__Task__: Scan the entries below for the word "felt". Copy out every line in which it occurs.

__Source material__:
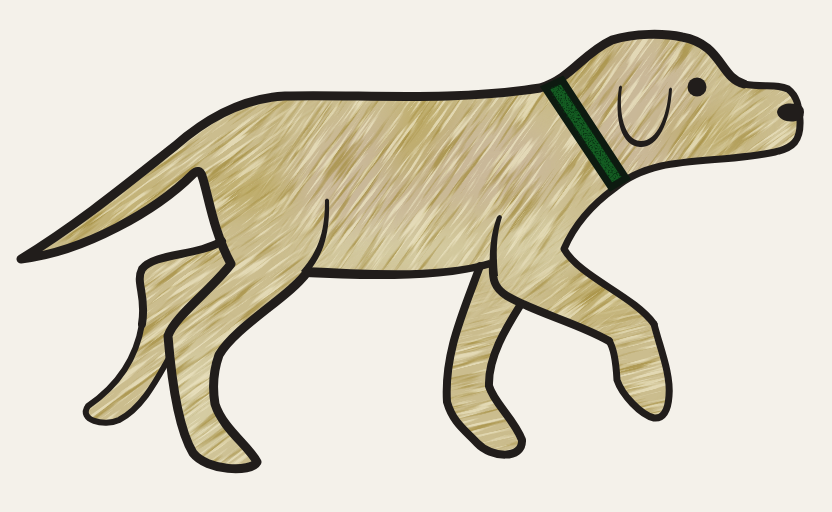
<!DOCTYPE html>
<html lang="en">
<head>
<meta charset="utf-8">
<title>Walking labrador</title>
<style>
:root {
  --paper: #f4f1ea;
  --ink: #211d1b;
  --coat: #cbbd8e;
  --coat-olive: #b5a04f;
  --coat-rose: #c9b5a0;
  --coat-pale: #dcd6b0;
  --collar: #145c22;
}
html, body { margin: 0; padding: 0; overflow: hidden; background: var(--paper); }
svg { display: block; width: 832px; height: 512px; background: var(--paper); }
.coat { fill: var(--coat); }
.outline { fill: none; stroke: var(--ink); stroke-width: 9; stroke-linecap: round; stroke-linejoin: round; }
.outline-far { stroke-width: 8; }
.ink { fill: var(--ink); }
.tone-olive { fill: var(--coat-olive); }
.tone-rose { fill: var(--coat-rose); }
.tone-pale { fill: var(--coat-pale); }
.collar-band { fill: var(--collar); stroke: #0d1a10; stroke-width: 7; stroke-linejoin: miter; }
</style>
</head>
<body>
<svg viewBox="0 0 832 512" role="img" aria-label="A cream labrador with a green collar walking to the right">
  <defs>
    <path id="body" d="M21 259C80 223 133 179 175 146C209 116 245 98 285 96C360 94 450 102 540 88C572 78 582 54 612 40C635 33 664 33 682 37C722 44 720 78 744 84C763 88 776 83 788 89C797 96 799 106 800 120C801 141 793 148 775 152C740 160 694 159 661 166C640 171 625 179 615 188C590 206 573 228 564 249C580 277 634 296 654 324C660 348 671 374 669 396C668 411 663 419 654 418C641 415 622 395 617 380C616 362 614 348 609 341C580 324 534 312 507 296C497 290 493 282 492 265C455 278 374 276 308 271C291 296 236 326 219 355C213 372 212 386 215 404C223 429 249 446 257 462C251 473 207 471 193 453C178 428 171 374 168 336C174 317 211 290 231 264C213 231 208 193 202 176Q199 168 193 174C157 210 84 252 21 259Z"/>
    <path id="hind-leg-far" d="M224 241C198 258 154 253 142 269C135 283 147 295 142 324C135 366 110 391 88 406C78 420 104 427 119 420C142 408 156 381 169 358L240 300Z"/>
    <path id="front-leg-far" d="M480 264C463 313 444 353 447 402C453 423 466 431 477 443C491 458 523 460 522 440C514 419 494 403 489 386C488 357 506 328 521 304L515 264Z"/>
    <clipPath id="dog-shape">
      <use href="#body"/><use href="#hind-leg-far"/><use href="#front-leg-far"/>
    </clipPath>

    <filter id="soft" x="-50%" y="-50%" width="200%" height="200%"><feGaussianBlur stdDeviation="16"/></filter>
    <filter id="strands-light" x="0" y="0" width="100%" height="100%" color-interpolation-filters="sRGB">
      <feTurbulence type="fractalNoise" baseFrequency="0.018 0.32" numOctaves="3" seed="4"/>
      <feColorMatrix values="0 0 0 0 .92  0 0 0 0 .89  0 0 0 0 .76  6 0 0 0 -3.1"/>
    </filter>
    <filter id="strands-dark" x="0" y="0" width="100%" height="100%" color-interpolation-filters="sRGB">
      <feTurbulence type="fractalNoise" baseFrequency="0.014 0.2" numOctaves="3" seed="19"/>
      <feColorMatrix values="0 0 0 0 .64  0 0 0 0 .55  0 0 0 0 .24  0 5 0 0 -2.6"/>
    </filter>
    <filter id="felt" x="0" y="0" width="100%" height="100%" color-interpolation-filters="sRGB">
      <feTurbulence type="fractalNoise" baseFrequency="0.6" numOctaves="2" seed="2"/>
      <feColorMatrix values="0 0 0 0 .03  0 0 0 0 .2  0 0 0 0 .07  4 0 0 0 -1.9"/>
      <feComposite in2="SourceGraphic" operator="in"/>
    </filter>

    <g id="fur">
      <rect x="-560" y="-460" width="1120" height="920" filter="url(#strands-dark)" opacity=".7"/>
      <rect x="-560" y="-460" width="1120" height="920" filter="url(#strands-light)" opacity=".75"/>
    </g>
    <mask id="upper-coat" maskUnits="userSpaceOnUse" x="0" y="0" width="832" height="512">
      <g fill="#fff" filter="url(#soft)">
        <ellipse cx="430" cy="170" rx="160" ry="130"/>
        <ellipse cx="650" cy="105" rx="85" ry="100"/>
      </g>
    </mask>
    <mask id="lower-coat" maskUnits="userSpaceOnUse" x="0" y="0" width="832" height="512">
      <rect width="832" height="512" fill="#fff"/>
      <g fill="#000" filter="url(#soft)">
        <ellipse cx="430" cy="170" rx="160" ry="130"/>
        <ellipse cx="650" cy="105" rx="85" ry="100"/>
        <ellipse cx="645" cy="370" rx="60" ry="60"/>
        <ellipse cx="480" cy="390" rx="70" ry="90"/>
      </g>
    </mask>
    <mask id="paw-coat" maskUnits="userSpaceOnUse" x="0" y="0" width="832" height="512">
      <g fill="#fff" filter="url(#soft)">
        <ellipse cx="645" cy="370" rx="60" ry="60"/>
        <ellipse cx="480" cy="390" rx="70" ry="90"/>
      </g>
    </mask>
  </defs>

  <g id="coat" clip-path="url(#dog-shape)">
    <rect class="coat" width="832" height="512"/>
    <g id="coat-tones" filter="url(#soft)" opacity=".6">
      <ellipse class="tone-rose" cx="370" cy="180" rx="70" ry="60"/>
      <ellipse class="tone-rose" cx="490" cy="165" rx="70" ry="45"/>
      <ellipse class="tone-rose" cx="640" cy="110" rx="60" ry="70"/>
      <ellipse class="tone-olive" cx="420" cy="130" rx="26" ry="60" transform="rotate(25 420 130)"/>
      <ellipse class="tone-olive" cx="250" cy="190" rx="45" ry="22"/>
      <ellipse class="tone-olive" cx="585" cy="65" rx="45" ry="20" transform="rotate(-40 585 65)"/>
      <ellipse class="tone-olive" cx="700" cy="130" rx="50" ry="18"/>
      <ellipse class="tone-olive" cx="580" cy="290" rx="60" ry="18" transform="rotate(25 580 290)"/>
      <ellipse class="tone-olive" cx="120" cy="215" rx="70" ry="14" transform="rotate(-35 120 215)"/>
      <ellipse class="tone-pale" cx="400" cy="250" rx="100" ry="22"/>
      <ellipse class="tone-pale" cx="200" cy="400" rx="40" ry="60"/>
      <ellipse class="tone-pale" cx="540" cy="245" rx="40" ry="35"/>
    </g>
    <g mask="url(#upper-coat)"><use href="#fur" transform="translate(416 256) rotate(-54)"/></g>
    <g mask="url(#lower-coat)"><use href="#fur" transform="translate(416 256) rotate(-36)"/></g>
    <g mask="url(#paw-coat)"><use href="#fur" transform="translate(416 256) rotate(-14)"/></g>
  </g>

  <g id="far-legs" class="outline outline-far">
    <path d="M222 241C198 256 154 253 142 269C135 283 147 295 142 324"/>
    <path stroke-width="6" d="M142 324C135 366 110 391 88 406C78 420 104 427 119 420C142 408 156 381 169 358"/>
    <path d="M480 266C463 313 444 353 447 402C453 423 466 431 477 443C491 458 523 460 522 440C514 419 494 403 489 386C488 357 506 328 521 304"/>
  </g>

  <g id="body-outline" class="outline">
    <path d="M308 271C291 296 236 326 219 355C213 372 212 386 215 404C223 429 249 446 257 462C251 473 207 471 193 453C178 428 171 374 168 336C174 317 211 290 231 264C213 231 208 193 202 176Q199 168 193 174C157 210 84 252 21 259C80 223 133 179 175 146C209 116 245 98 285 96C360 94 450 102 540 88C572 78 582 54 612 40C635 33 664 33 682 37C722 44 720 78 744 84"/>
    <path stroke-width="7" d="M744 84C763 88 776 83 788 89C797 96 799 106 800 120C801 141 793 148 775 152C740 160 694 159 661 166C640 171 625 179 615 188C590 206 573 228 564 249C580 277 634 296 654 324"/>
    <path stroke-width="7" d="M654 324C660 348 671 374 669 396C668 411 663 419 654 418C641 415 622 395 617 380C616 362 614 348 609 341"/>
    <path stroke-width="8" d="M609 341C580 324 534 312 507 296C494 288 492 279 493 262"/>
  </g>
  <g id="body-creases" class="ink">
    <path d="M304 267C370 270 440 275 489 260L492 267C440 282 370 280 305 277Z"/>
    <path d="M325 200Q327 197 329 200C330 230 325 255 306 275L301 271C320 250 325 228 325 200Z"/>
    <path d="M497 217Q500 213 502 217C496 236 496 253 498 276L490 276C489 253 490 236 497 217Z"/>
  </g>

  <g id="head-details">
    <path class="ink" d="M619 87Q621 84 622 87C618 114 625 140 640 141C657 142 667 117 669 89Q671 86 672 89C670 125 657 148 640 147C622 146 614 121 619 87Z"/>
    <circle class="ink" cx="697" cy="87" r="9.5"/>
    <path class="ink" d="M777 112C778 105 787 102 796 104Q804 105 804 112Q804 120 796 121C786 123 778 119 777 112Z"/>
  </g>

  <g id="collar">
    <path class="collar-band" d="M545 88L562 80L626 178L611 187Z"/>
    <path d="M547 89L561 83L622 177L612 183Z" filter="url(#felt)"/>
  </g>
</svg>
</body>
</html>
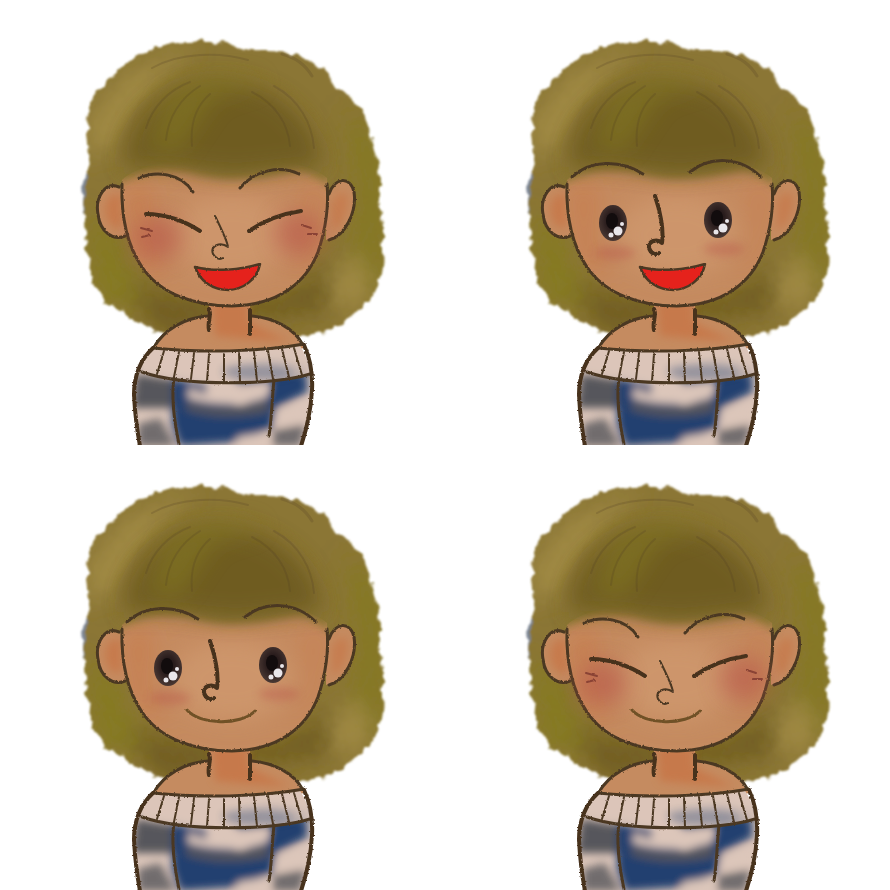
<!DOCTYPE html>
<html lang="en">
<head>
<meta charset="utf-8">
<title>Four expressions of a girl in a striped sweater</title>
<style>
:root {
  --paper: #ffffff;
  --hair: #8b7635;
  --hair-dark: #69571a;
  --hair-light: #a08a45;
  --hair-olive: #857a23;
  --skin: #c58b60;
  --skin-warm: #c8703f;
  --blush: #b9574a;
  --ink: #46301c;
  --line: #4b3823;
  --lip: #e5221f;
  --knit: #dcc6ba;
  --navy: #24406f;
  --slate: #56565c;
}
html, body { margin: 0; background: var(--paper); }
body { width: 890px; height: 890px; overflow: hidden; }
.sheet { display: block; width: 890px; height: 890px; }
.stroke { fill: none; stroke: var(--line); stroke-width: 3; stroke-linecap: round; stroke-linejoin: round; }
.bold { stroke: var(--ink); stroke-width: 4; }
.fine { stroke-width: 2; }
.hair { fill: var(--hair); }
.hair-dark { fill: var(--hair-dark); }
.hair-light { fill: var(--hair-light); }
.hair-olive { fill: var(--hair-olive); }
.skin { fill: var(--skin); }
.skin-warm { fill: var(--skin-warm); }
.blush { fill: var(--blush); }
.lip { fill: var(--lip); }
.knit { fill: var(--knit); }
.navy { fill: var(--navy); }
.slate { fill: var(--slate); }
.shine { fill: #e9e6ea; }
</style>
</head>
<body>
<svg class="sheet" viewBox="0 0 890 890" role="img" aria-label="Four portraits of a girl with brown hair: laughing, cheerful, smiling and smiling with closed eyes">
  <defs>
    <filter id="ragged" x="-10%" y="-10%" width="120%" height="120%">
      <feTurbulence type="fractalNoise" baseFrequency="0.09" numOctaves="2" seed="4" result="noise"/>
      <feDisplacementMap in="SourceGraphic" in2="noise" scale="11" xChannelSelector="R" yChannelSelector="G"/>
      <feGaussianBlur stdDeviation="1.3"/>
    </filter>
    <filter id="crayon" x="0" y="0" width="445" height="445" filterUnits="userSpaceOnUse">
      <feTurbulence type="fractalNoise" baseFrequency="0.5" numOctaves="1" seed="8" result="grain"/>
      <feDisplacementMap in="SourceGraphic" in2="grain" scale="2.5" xChannelSelector="R" yChannelSelector="G"/>
    </filter>
    <filter id="soft" x="-60%" y="-60%" width="220%" height="220%"><feGaussianBlur stdDeviation="4"/></filter>
    <filter id="wash" x="-60%" y="-60%" width="220%" height="220%"><feGaussianBlur stdDeviation="11"/></filter>
    <radialGradient id="iris" cx="0.5" cy="0.45" r="0.55">
      <stop offset="0" stop-color="#17100f"/>
      <stop offset="0.45" stop-color="#2a1d1d"/>
      <stop offset="1" stop-color="#4a3833"/>
    </radialGradient>
    <clipPath id="cell"><rect width="445" height="445"/></clipPath>
    <path id="hair-shape" d="M190 42C160 42 130 58 112 76C94 94 86 112 87 132C88 150 92 160 87 180C82 200 86 230 88 255C92 280 98 294 108 303C125 310 140 326 158 334C200 328 250 328 300 337C325 335 352 322 362 306C378 296 384 270 382 248C386 225 378 205 380 185C380 165 376 150 370 136C368 112 350 100 336 86C324 66 306 54 290 54C270 46 255 54 240 47C222 42 206 41 190 42Z"/>
    <path id="face-shape" d="M122 180C121 215 127 245 142 267C160 294 195 306 232 306C278 305 306 283 318 252C326 228 329 205 327 178C300 150 150 150 122 180Z"/>
    <path id="sweater-shape" d="M153 348C140 360 134 375 134 395C135 415 137 430 140 446H301C307 428 311 408 312 388C312 372 308 358 300 346C260 352 200 353 153 348Z"/>
    <clipPath id="hair-clip"><use href="#hair-shape"/></clipPath>
    <clipPath id="face-clip"><use href="#face-shape"/></clipPath>
    <clipPath id="sweater-clip"><use href="#sweater-shape"/></clipPath>

    <g id="girl">
      <g id="back-hair" filter="url(#ragged)">
        <path fill="#7b8593" d="M90 168L82 182L84 212L94 220Z"/>
        <use href="#hair-shape" class="hair"/>
        <g clip-path="url(#hair-clip)">
          <g filter="url(#wash)">
            <path class="hair-olive" opacity="0.8" d="M345 110L385 140V290L340 310L358 210Z"/>
            <path class="hair-light" d="M85 125L125 75L200 42L160 80L115 145L90 160Z"/>
            <path class="hair-dark" opacity="0.75" d="M108 262C150 310 300 320 338 250L325 312L160 335Z"/>
            <path class="hair-olive" d="M84 210L118 240L140 310L100 300Z"/>
            <ellipse class="hair-light" cx="350" cy="285" rx="18" ry="26"/>
          </g>
        </g>
      </g>

      <g id="shoulders">
        <path class="skin" d="M152 350C162 330 185 318 209 315V296H250V315C275 318 295 328 304 348C260 362 200 362 152 350Z"/>
        <path class="skin-warm" opacity="0.65" filter="url(#soft)" d="M212 302H248V322L290 342L250 339L215 336Z"/>
      </g>

      <g id="sweater">
        <use href="#sweater-shape" class="knit"/>
        <g clip-path="url(#sweater-clip)">
          <g filter="url(#soft)">
            <path class="slate" d="M136 374L174 380L176 408L132 408Z"/>
            <path class="slate" opacity="0.8" d="M138 424L160 418L176 446H138Z"/>
            <path class="navy" d="M172 378L206 386L208 398L240 406L268 396L274 372L306 374L308 392L276 408L272 428L238 442L180 446L172 424Z"/>
            <path class="slate" d="M186 402C210 410 240 410 268 400V412C240 418 210 418 186 410Z"/>
            <path class="navy" opacity="0.55" d="M222 368L272 360L308 366V378L240 386Z"/>
            <path class="knit" d="M188 388C210 398 245 398 268 387L266 398C240 406 210 405 188 398Z"/>
            <path class="knit" d="M278 410L310 402V420L276 426Z"/>
            <path class="slate" opacity="0.8" d="M274 430L306 424L300 446H272Z"/>
            <path class="knit" d="M238 437L268 432V446H234Z"/>
          </g>
          <path class="knit" opacity="0.8" d="M152 346C200 353 260 352 302 344L310 374C275 385 185 387 142 372Z"/>
          <ellipse class="navy" opacity="0.3" filter="url(#soft)" cx="258" cy="372" rx="36" ry="7"/>
        </g>
      </g>

      <g id="ears">
        <path class="skin" d="M124 190C108 178 95 196 98 214C100 232 113 241 126 236Z"/>
        <path class="skin" d="M326 196C334 177 350 175 354 192C357 212 345 236 326 240Z"/>
        <path class="skin-warm" opacity="0.6" filter="url(#soft)" d="M122 195C108 190 103 205 106 216C110 228 116 230 122 226Z"/>
        <path class="skin-warm" opacity="0.5" filter="url(#soft)" d="M332 202C340 188 348 190 348 202C346 218 340 228 332 230Z"/>
      </g>

      <g id="face">
        <use href="#face-shape" class="skin"/>
        <g clip-path="url(#face-clip)" filter="url(#wash)">
          <path class="skin-warm" opacity="0.35" d="M122 185H155L150 240L170 285L130 260Z"/>
          <path class="skin-warm" opacity="0.3" d="M328 185H300L306 250L280 290L318 260Z"/>
          <ellipse fill="#d19a70" opacity="0.7" cx="232" cy="235" rx="60" ry="40"/>
        </g>
      </g>

      <g id="fringe">
        <path class="hair" filter="url(#soft)" d="M118 184C110 140 130 90 200 72C270 60 335 110 330 186C318 178 308 172 298 170C275 174 262 178 244 178C222 180 205 177 190 172C160 166 140 172 118 184Z"/>
        <path class="hair-dark" opacity="0.8" filter="url(#wash)" d="M124 168C124 130 150 92 200 82C260 74 316 110 322 166C280 168 255 174 230 174C200 172 160 162 124 168Z"/>
        <path class="hair-olive" opacity="0.55" filter="url(#wash)" d="M165 100C185 80 220 70 265 82L215 98L180 150L150 150Z"/>
        <g class="stroke fine" opacity="0.2">
          <path d="M146 128C152 108 168 90 190 82M166 140C168 118 180 98 200 86M192 146C190 124 196 106 210 94M252 92C276 104 288 124 290 146M274 86C300 100 312 124 314 148M152 68C180 52 220 52 248 60"/>
          <path stroke-width="3" d="M282 54C298 58 306 66 312 76"/>
        </g>
      </g>

      <g id="outlines" class="stroke" filter="url(#crayon)">
        <path d="M122 184C121 215 127 245 142 267C160 294 195 306 232 306C278 305 306 283 318 252C326 228 329 205 327 184"/>
        <path d="M119 187C105 181 95 198 98 214C100 232 113 241 125 236M329 194C335 177 350 176 354 192C357 212 345 236 329 240"/>
        <path d="M154 347C164 330 184 318 207 316M252 316C274 318 294 328 303 345"/>
        <path class="bold" d="M209 309C212 315 207 322 209 330M250 310V334"/>
        <path d="M153 348C200 353 260 352 304 344M142 372C185 387 275 385 310 374"/>
        <path class="bold" d="M153 348C140 360 134 375 134 395C135 415 137 430 140 446M304 345C310 358 313 372 312 390C311 410 307 428 301 446"/>
        <path d="M174 378C171 398 174 420 179 444M274 380C272 398 272 416 269 436"/>
        <path class="fine" d="M164 351L157 374M179 352L174 377M194 353L191 379M209 354L207 381M224 354V382M239 353L240 382M254 352L257 381M268 351L273 379M282 349L289 377M294 348L302 375"/>
      </g>
    </g>

    <g id="open-eye">
      <ellipse fill="url(#iris)" rx="14" ry="18"/>
      <ellipse fill="#120c0d" cx="-1" cy="-2" rx="6" ry="8"/>
      <g class="shine">
        <circle cx="5" cy="8" r="4.5"/>
        <circle cx="-2" cy="12" r="2.5"/>
        <circle cx="9" cy="1" r="2"/>
      </g>
    </g>

    <g id="eyes-open">
      <g class="blush" opacity="0.4" filter="url(#soft)">
        <ellipse cx="170" cy="253" rx="20" ry="7"/>
        <ellipse cx="279" cy="249" rx="20" ry="7"/>
      </g>
      <use href="#open-eye" x="168" y="223"/>
      <use href="#open-eye" x="273" y="220"/>
      <g class="stroke" filter="url(#crayon)">
        <path d="M127 177C145 160 175 159 198 174M245 172C265 156 295 156 316 177"/>
        <path class="bold" d="M210 196C215 210 219 230 217 243C212 238 203 241 204 248C206 254 211 255 214 253"/>
      </g>
    </g>

    <g id="eyes-closed">
      <g class="blush" opacity="0.6" filter="url(#wash)">
        <ellipse cx="158" cy="238" rx="24" ry="22"/>
        <ellipse cx="298" cy="234" rx="24" ry="22"/>
      </g>
      <g class="stroke" filter="url(#crayon)">
        <path d="M139 178C155 171 180 172 193 192M240 188C255 170 280 165 299 174"/>
        <path class="bold" d="M146 214C165 214 185 221 200 231M249 231C262 222 280 214 301 211"/>
        <path class="fine" d="M215 216C221 228 227 240 228 247C220 241 210 246 213 254C216 259 220 260 223 258"/>
        <path class="fine" stroke="#8a4334" d="M141 228L152 231M142 237L150 235M302 225L311 228M308 234H317"/>
      </g>
    </g>

    <g id="mouth-open" filter="url(#crayon)">
      <path class="lip" stroke="#4b3823" stroke-width="2.5" stroke-linejoin="round" d="M195 267C215 272 240 270 260 264C257 280 243 289 229 290C212 290 200 281 195 267Z"/>
    </g>
    <path id="mouth-smile" class="stroke" stroke-width="3" style="stroke:#6f5128" filter="url(#crayon)" d="M187 265C200 280 240 281 255 266"/>
  </defs>

  <rect width="890" height="890" fill="#ffffff"/>
  <g id="laughing" clip-path="url(#cell)">
    <use href="#girl"/>
    <use href="#eyes-closed"/>
    <use href="#mouth-open"/>
  </g>
  <g id="cheerful" transform="translate(445 0)" clip-path="url(#cell)">
    <use href="#girl"/>
    <use href="#eyes-open"/>
    <use href="#mouth-open"/>
  </g>
  <g id="smiling" transform="translate(0 445)" clip-path="url(#cell)">
    <use href="#girl"/>
    <use href="#eyes-open"/>
    <use href="#mouth-smile"/>
  </g>
  <g id="content" transform="translate(445 445)" clip-path="url(#cell)">
    <use href="#girl"/>
    <use href="#eyes-closed"/>
    <use href="#mouth-smile"/>
  </g>
</svg>
</body>
</html>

__The completed task__:
    <filter id="felt" x="0" y="0" width="100%" height="100%" color-interpolation-filters="sRGB">
    <path d="M547 89L561 83L622 177L612 183Z" filter="url(#felt)"/>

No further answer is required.